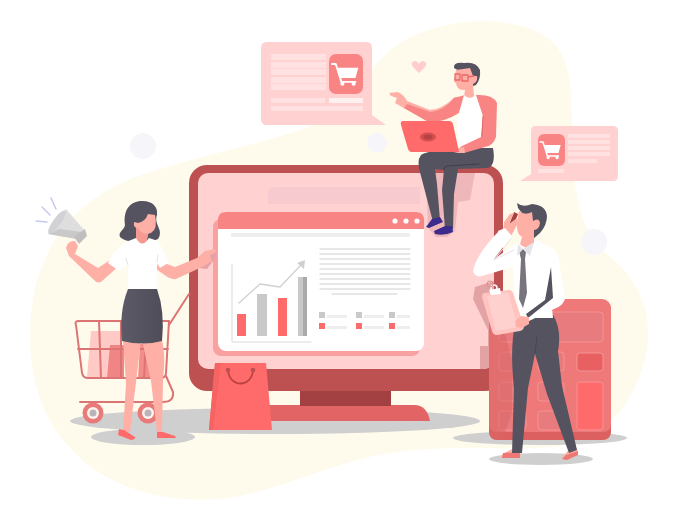
<!DOCTYPE html>
<html lang="en">
<head>
<meta charset="utf-8">
<title>Online shopping illustration</title>
<style>
:root{--cream:#fffbec;--coral:#ff6b6b;--salmon:#f98484;--blush:#ffd1d1;--pale:#ffe1e1;--frame:#bd5152;--dark:#a34041;--base:#e26464;--navy:#565361;--skin:#ffb0a6;--skin-shade:#f59a91;--shadow:#cfcfcf;--grey:#c9c9c9;--line:#e0e0e0;--white:#fff;--shoe:#3c2a8c}
html,body{margin:0;width:673px;height:519px;overflow:hidden;background:var(--white)}
svg{display:block}
.cream{fill:var(--cream)}.coral{fill:var(--coral)}.salmon{fill:var(--salmon)}.blush{fill:var(--blush)}.pale{fill:var(--pale)}
.frame{fill:var(--frame)}.dark{fill:var(--dark)}.base{fill:var(--base)}.navy{fill:var(--navy)}.skin{fill:var(--skin)}.skin-shade{fill:var(--skin-shade)}
.shadow{fill:var(--shadow)}.grey{fill:var(--grey)}.light{fill:#eee}.white{fill:var(--white)}.shoe{fill:var(--shoe)}.dot{fill:#f6f6fa}
.stroke{fill:none;stroke-linecap:round;stroke-linejoin:round}
</style>
</head>
<body>
<svg width="673" height="519" viewBox="0 0 673 519" role="img" aria-label="Three people shopping and analysing sales around a large computer monitor">
<defs>
<g id="cart-icon">
<path class="stroke" stroke="#fff" stroke-width="2" d="M0 0H4L10 19H25"/>
<path class="white" d="M6 4H28L25 15H9Z"/>
<circle class="white" cx="11" cy="21" r="2.2"/><circle class="white" cx="23" cy="21" r="2.2"/>
</g>
<g id="wheel">
<circle r="10.5" fill="#e87a7a"/><circle r="6" fill="#fff3ee"/><circle r="3.5" fill="#b9b4b8"/>
</g>
<g id="legend-row">
<rect width="6" height="6"/><rect class="light" x="8" y="3" width="20" height="3"/>
</g>
<linearGradient id="skirt-shade" x2="1" y2="0"><stop stop-color="#5d5a68"/><stop offset="1" stop-color="#504d5b"/></linearGradient>
<clipPath id="screen-clip"><rect x="198" y="173" width="296" height="196" rx="10"/></clipPath>
</defs>

<g id="backdrop">
<path class="cream" d="M30 335C30 250 75 195 150 172C215 151 280 140 318 123C360 103 362 68 400 43C440 18 510 12 548 38C578 60 570 110 573 160C576 215 588 240 615 261C645 287 653 325 646 355C636 398 610 438 560 446C520 452 460 445 405 451C340 458 290 487 235 497C170 507 105 488 70 448C42 418 30 380 30 335Z"/>
<circle class="dot" cx="143" cy="146" r="13"/><circle class="dot" cx="377" cy="143" r="10"/><circle class="dot" cx="594" cy="242" r="13"/>
<path fill="#ffcdcd" d="M419 73L413 67C409 62 416 58 419 64C422 58 429 62 425 67Z"/>
</g>

<g id="ground-shadows" class="shadow">
<ellipse cx="275" cy="421" rx="205" ry="13"/><ellipse cx="143" cy="437" rx="52" ry="8"/>
<ellipse cx="540" cy="438" rx="87" ry="7"/><ellipse cx="541" cy="459" rx="52" ry="6"/>
</g>

<g id="chat-bubble-large">
<path class="blush" d="M267 42H366Q372 42 372 48V115L386 125H267Q261 125 261 119V48Q261 42 267 42Z"/>
<g class="pale"><rect x="271" y="54" width="55" height="6"/><rect x="271" y="62" width="55" height="6"/><rect x="271" y="69" width="55" height="6"/><rect x="271" y="77" width="55" height="6"/><rect x="271" y="84" width="55" height="6"/><rect x="271" y="98" width="54" height="5"/><rect x="329" y="98" width="34" height="5" fill="#fff0f0"/><rect x="271" y="106" width="92" height="5"/></g>
<rect class="salmon" x="329" y="54" width="34" height="40" rx="7"/>
<use href="#cart-icon" transform="translate(332 64) scale(.94)"/>
</g>
<g id="chat-bubble-small">
<path class="blush" d="M536 126H613Q618 126 618 131V176Q618 181 613 181H520L531 174V131Q531 126 536 126Z"/>
<g class="pale"><rect x="568" y="134" width="42" height="4"/><rect x="568" y="140" width="42" height="4"/><rect x="568" y="146" width="42" height="4"/><rect x="568" y="152" width="42" height="4"/><rect x="568" y="159" width="29" height="4"/><rect x="538" y="169" width="26" height="4"/></g>
<rect class="salmon" x="538" y="134" width="27" height="32" rx="6"/>
<use href="#cart-icon" transform="translate(540 142) scale(.74)"/>
</g>

<g id="monitor">
<path class="base" d="M262 421V411Q262 405 270 405H414Q427 405 430 421Z"/>
<rect class="dark" x="300" y="390" width="91" height="16"/>
<rect class="frame" x="189" y="165" width="314" height="226" rx="18"/>
<rect class="blush" x="198" y="173" width="296" height="196" rx="10"/>
<g clip-path="url(#screen-clip)">
<path fill="#f7cad0" d="M274 187H420V204H268V193Q268 187 274 187Z"/>
<path fill="#e5a9ae" d="M426 173H475L470 200L458 202L455 231L447 237H436L428 228Z" opacity=".65"/>
<path fill="#e3a3a5" d="M494 281L475 287L473 299L488 330V346H480V369H494Z"/>
</g>
</g>

<g id="analytics-window">
<rect fill="#f9a0a0" x="213" y="219" width="207" height="137" rx="8"/>
<rect class="white" x="218" y="212" width="206" height="139" rx="8"/>
<path class="salmon" d="M218 229V220Q218 212 226 212H416Q424 212 424 220V229Z"/>
<circle class="white" cx="395" cy="221" r="2.6"/><circle class="white" cx="406" cy="221" r="2.6"/><circle class="white" cx="417" cy="221" r="2.6"/>
<rect class="light" x="231" y="233" width="179" height="4"/>
<g id="bar-chart">
<path class="stroke" stroke="#d9d9d9" d="M232 264V342H311"/>
<rect class="coral" x="237" y="314" width="9" height="22"/><rect class="grey" x="257" y="294" width="10" height="42"/><rect class="coral" x="278" y="298" width="9" height="38"/><rect class="grey" x="298" y="277" width="9" height="59"/><path fill="#aaa" d="M303 277H307V336H303Z"/>
<path class="stroke" stroke="#d0d0d0" stroke-width="1.3" d="M239 303L260 284L280 287L301 265"/><path fill="#d0d0d0" d="M305 260L304 269L297 263Z"/>
</g>
<path class="stroke" stroke="#e0e0e0" stroke-width="1.3" d="M320 249H410M320 254H410M320 259H410M320 264H410M320 269H410M320 274H410M320 279H410M320 284H410M320 289H410M332 294H397"/>
<g class="grey"><use href="#legend-row" x="319" y="312"/><use href="#legend-row" x="356" y="312"/><use href="#legend-row" x="389" y="312" clip-path="inset(0 0 0 0)"/></g>
<g class="coral"><use href="#legend-row" x="319" y="323"/><use href="#legend-row" x="356" y="323"/><use href="#legend-row" x="389" y="323"/></g>
<rect class="white" x="410" y="311" width="10" height="20"/>
</g>

<g id="shopping-cart">
<path fill="#ffc9c5" d="M91 331H122V377H87Z"/><path fill="#f08585" d="M110 345H124V378H107Z"/><path fill="#f28d8a" d="M140 344H155L151 378H138Z"/>
<path class="stroke" stroke="#dd7474" stroke-width="2" d="M189 294L169 325M76 325Q74 321 79 321H169L166 373Q166 378 160 378H88Q83 378 82 373ZM78 349H168M99 321L101 378M121 321V378M147 321L144 378M166 376L173 392Q174 402 163 402H80"/>
<use href="#wheel" x="93" y="413"/><use href="#wheel" x="148" y="413"/>
</g>

<g id="shopping-bag">
<path class="coral" d="M215 363H266L272 430H209Z"/><path fill="#f56363" d="M215 363H221L213 430H209Z"/>
<path class="stroke" stroke="#bd4343" stroke-width="1.8" d="M228 370C229 388 252 388 253 370"/>
<circle class="frame" cx="228" cy="370" r="2.3"/><circle class="frame" cx="253" cy="370" r="2.3"/>
</g>

<g id="calculator">
<rect fill="#ef7878" x="489" y="299" width="122" height="141" rx="9"/>
<path fill="#dc6060" d="M489 424V431Q489 440 498 440H602Q611 440 611 431V424Q611 432 602 432H498Q489 432 489 424Z"/>
<g fill="#e87b7e" stroke="#f59496"><rect x="499" y="312" width="104" height="30" rx="3"/><rect x="499" y="352" width="27" height="19" rx="3"/><rect x="538" y="352" width="26" height="19" rx="3"/><rect x="499" y="382" width="27" height="19" rx="3"/><rect x="538" y="382" width="26" height="19" rx="3"/><rect x="499" y="411" width="27" height="19" rx="3"/><rect x="538" y="411" width="26" height="19" rx="3"/><rect x="577" y="353" width="26" height="18" rx="3" fill="#e86062"/><rect x="577" y="382" width="26" height="48" rx="3" fill="#ff6b6b"/></g>
<path fill="#d96667" d="M489 312L503 326L512 360V413L502 440H498Q489 440 489 431Z" opacity=".55"/>
</g>

<g id="woman-with-megaphone">
<g id="megaphone">
<path class="stroke" stroke="#c5c8ef" stroke-width="1.5" d="M51 198L56 209M42 207L50 215M36 221L47 222"/>
<path fill="#dedede" d="M66 209L48 234L77 239L85 231Z"/><path fill="#c9c9c9" d="M48 234L59 229L82 232L77 239Z"/><path fill="#ececec" d="M66 209L48 234Q55 217 66 209Z"/><ellipse cx="57" cy="222" rx="4" ry="14" transform="rotate(36 57 222)" fill="#d2d2d6"/>
<path fill="#bfbfbf" d="M74 237L85 229L87 236L79 244Z"/>
</g>
<path class="skin" d="M66 248Q68 240 75 241L78 246L75 254L98 268L116 256L121 264L101 282Q97 284 93 279L69 256Z"/>
<path fill="#e4a1a8" d="M198 258L215 248L216 257L207 269L198 268Z"/>
<path class="skin" d="M159 261L175 267L197 258L205 251L215 249L216 252L210 255L212 261L204 266L176 279Q171 280 166 276L156 269Z"/>
<path class="navy" d="M125 225C123 210 130 201 142 201C154 201 158 208 157 215Q155 219 158 226Q162 234 158 239Q147 245 137 239Q128 244 120 237C118 231 124 231 125 225Z"/>
<path class="skin-shade" d="M136 224L149 229L147 242Q142 248 136 241Z"/>
<path class="skin" d="M138 223Q145 222 148 214L155 215Q158 229 151 233Q143 236 138 228Q133 228 134 222Z"/>
<path class="skin" d="M123 340H141L136 382L130 432H123L126 384ZM142 340H162Q166 356 163 379L162 432H157L151 381Z"/>
<path class="coral" d="M119 429L124 430L135 437Q135 440 131 440L118 435ZM157 432L163 432L175 436Q177 438 174 438H157Z"/>
<path class="white" d="M126 242L136 238Q142 249 149 238L158 241Q165 253 168 263L160 268L157 262L157 291H128V265L119 271L108 263Q116 247 126 242Z"/>
<path class="stroke" stroke="#e7dfe3" d="M128 265L126 258M157 262L158 255"/>
<path fill="url(#skirt-shade)" d="M128 289H157Q165 311 162 341Q143 346 122 341Q119 311 128 289Z"/>
</g>

<g id="man-with-laptop">
<path class="skin" d="M464 99L455 97Q441 110 430 110L407 101Q404 95 398 92L389 93L391 96L397 98L395 103L402 107L428 121Q440 120 456 112Z"/>
<path class="salmon" d="M465 95L454 98Q444 111 430 112L407 104L404 108L430 123Q446 121 459 113Z"/>
<path class="navy" d="M454 68Q453 62 464 63Q476 61 480 70Q481 79 476 85L468 88L463 73Z"/>
<path class="skin" d="M456 70L470 68L473 76L477 76Q478 82 473 84L474 96Q469 101 464 96L465 90Q457 91 456 83L454 82Z"/>
<path class="stroke" stroke="#ed6868" stroke-width="1.3" d="M455 74H460V80H455ZM462 75H468V81H462ZM468 77L474 76"/>
<path class="white" d="M464 95Q470 101 476 95L487 99L486 149H459L457 120Z"/>
<path class="navy" d="M462 148H493Q496 165 488 168L458 169L454 194L453 229H445L442 190L444 170L435 169L437 184L440 220L433 222L421 176Q416 161 421 155Q428 150 462 148Z"/>
<path class="stroke" stroke="#403c4d" stroke-width="1" d="M444 170Q444 166 448 166L479 164"/>
<path class="shoe" d="M432 219L440 217L443 222L429 228L426 227ZM445 226L452 226L453 232Q445 236 435 234L434 231Z"/>
<path class="salmon" d="M476 95Q493 94 497 103L496 137Q493 146 485 147L464 153L460 147L481 137L483 116Z"/>
<path class="stroke" stroke="#df6969" d="M483 116L482 136"/>
<path class="skin" d="M464 147L453 149L449 151L458 153H465Z"/>
<path class="coral" d="M403 121H449Q452 121 453 124L459 152H411Q409 152 408 149L401 125Q400 121 403 121Z"/>
<ellipse cx="428" cy="137" rx="8" ry="4.5" fill="#d54f50"/><ellipse cx="428" cy="137" rx="4.5" ry="2.5" fill="#b84142"/>
</g>

<g id="businessman-with-phone">
<path class="skin" d="M512 449L521 450L520 457L503 458Q500 457 503 454ZM570 448L577 449L578 454L566 460L562 458Z"/>
<path fill="#ef7774" d="M503 453L520 452L520 458H502ZM566 455L578 451L578 455L567 460L562 459Z"/>
<path class="navy" d="M517 315H553Q562 330 558 351L562 386L577 450L569 453L547 394L535 354L528 388L522 453L512 453L514 389Q509 344 517 315Z"/>
<path class="stroke" stroke="#484553" d="M535 353L537 337"/>
<path class="white" d="M519 242L534 240L551 247Q560 254 560 268L565 299Q563 306 554 309L529 321L525 315L545 300L549 279L553 318H516L513 267L482 276Q475 278 473 271Q476 255 498 232L510 238L494 259Z"/>
<path class="navy" d="M551 267L553 298L528 318L526 314L545 300Z"/>
<path class="stroke" stroke="#eadfe2" d="M511 239L494 260L514 250"/>
<path class="navy" d="M518 208L517 203Q523 208 532 204Q546 205 547 216Q547 225 540 233L533 239L529 222Z"/>
<path class="skin" fill="#ffbd9f" d="M519 211Q525 216 532 212L533 221Q539 217 540 223Q539 230 534 230L534 243Q528 252 520 244L522 237Q516 234 517 222Z"/>
<path class="dark" d="M514 212L507 230L511 232L518 214Z"/>
<path class="skin" d="M503 234L504 222L510 214L514 213L509 224L517 218L518 223L511 236Z"/>
<path class="white" d="M498 231L505 228L512 236L502 246Z"/>
<path fill="#77747d" d="M519 251L523 249L526 252L525 259L527 293L523 308L519 299L521 259Z"/>
<path fill="#e5e5e9" d="M518 244L523 249L517 256ZM534 242L523 249L530 256Z"/>
<path fill="#ffc4c0" d="M485 293L509 290Q512 290 513 293L524 326Q524 330 520 331L497 335Q493 335 492 331L482 297Q482 293 485 293Z"/>
<path fill="#ffdfdd" d="M487 296L508 293L518 327L496 331Z" opacity=".5"/>
<path class="white" d="M489 290L500 288L501 294L491 295Z"/><circle class="stroke" cx="494" cy="288" r="3" stroke="#fff" stroke-width="1.5"/><circle class="stroke" cx="490" cy="284" r="3" stroke="#d98e92"/>
<path class="skin" fill="#ffbd9f" d="M529 317L521 316L515 321L516 327L522 328L529 324Z"/>
</g>
</svg>
</body>
</html>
_ _ _ _ _ _ _
*Required work*:
In the data above, start at the line that has "42H366Q372 42 372", stop after the line that has "126H613Q618 126 618", and print every line in between exactly as it stands.

*Response to this exercise*:
<path class="blush" d="M267 42H366Q372 42 372 48V115L386 125H267Q261 125 261 119V48Q261 42 267 42Z"/>
<g class="pale"><rect x="271" y="54" width="55" height="6"/><rect x="271" y="62" width="55" height="6"/><rect x="271" y="69" width="55" height="6"/><rect x="271" y="77" width="55" height="6"/><rect x="271" y="84" width="55" height="6"/><rect x="271" y="98" width="54" height="5"/><rect x="329" y="98" width="34" height="5" fill="#fff0f0"/><rect x="271" y="106" width="92" height="5"/></g>
<rect class="salmon" x="329" y="54" width="34" height="40" rx="7"/>
<use href="#cart-icon" transform="translate(332 64) scale(.94)"/>
</g>
<g id="chat-bubble-small">
<path class="blush" d="M536 126H613Q618 126 618 131V176Q618 181 613 181H520L531 174V131Q531 126 536 126Z"/>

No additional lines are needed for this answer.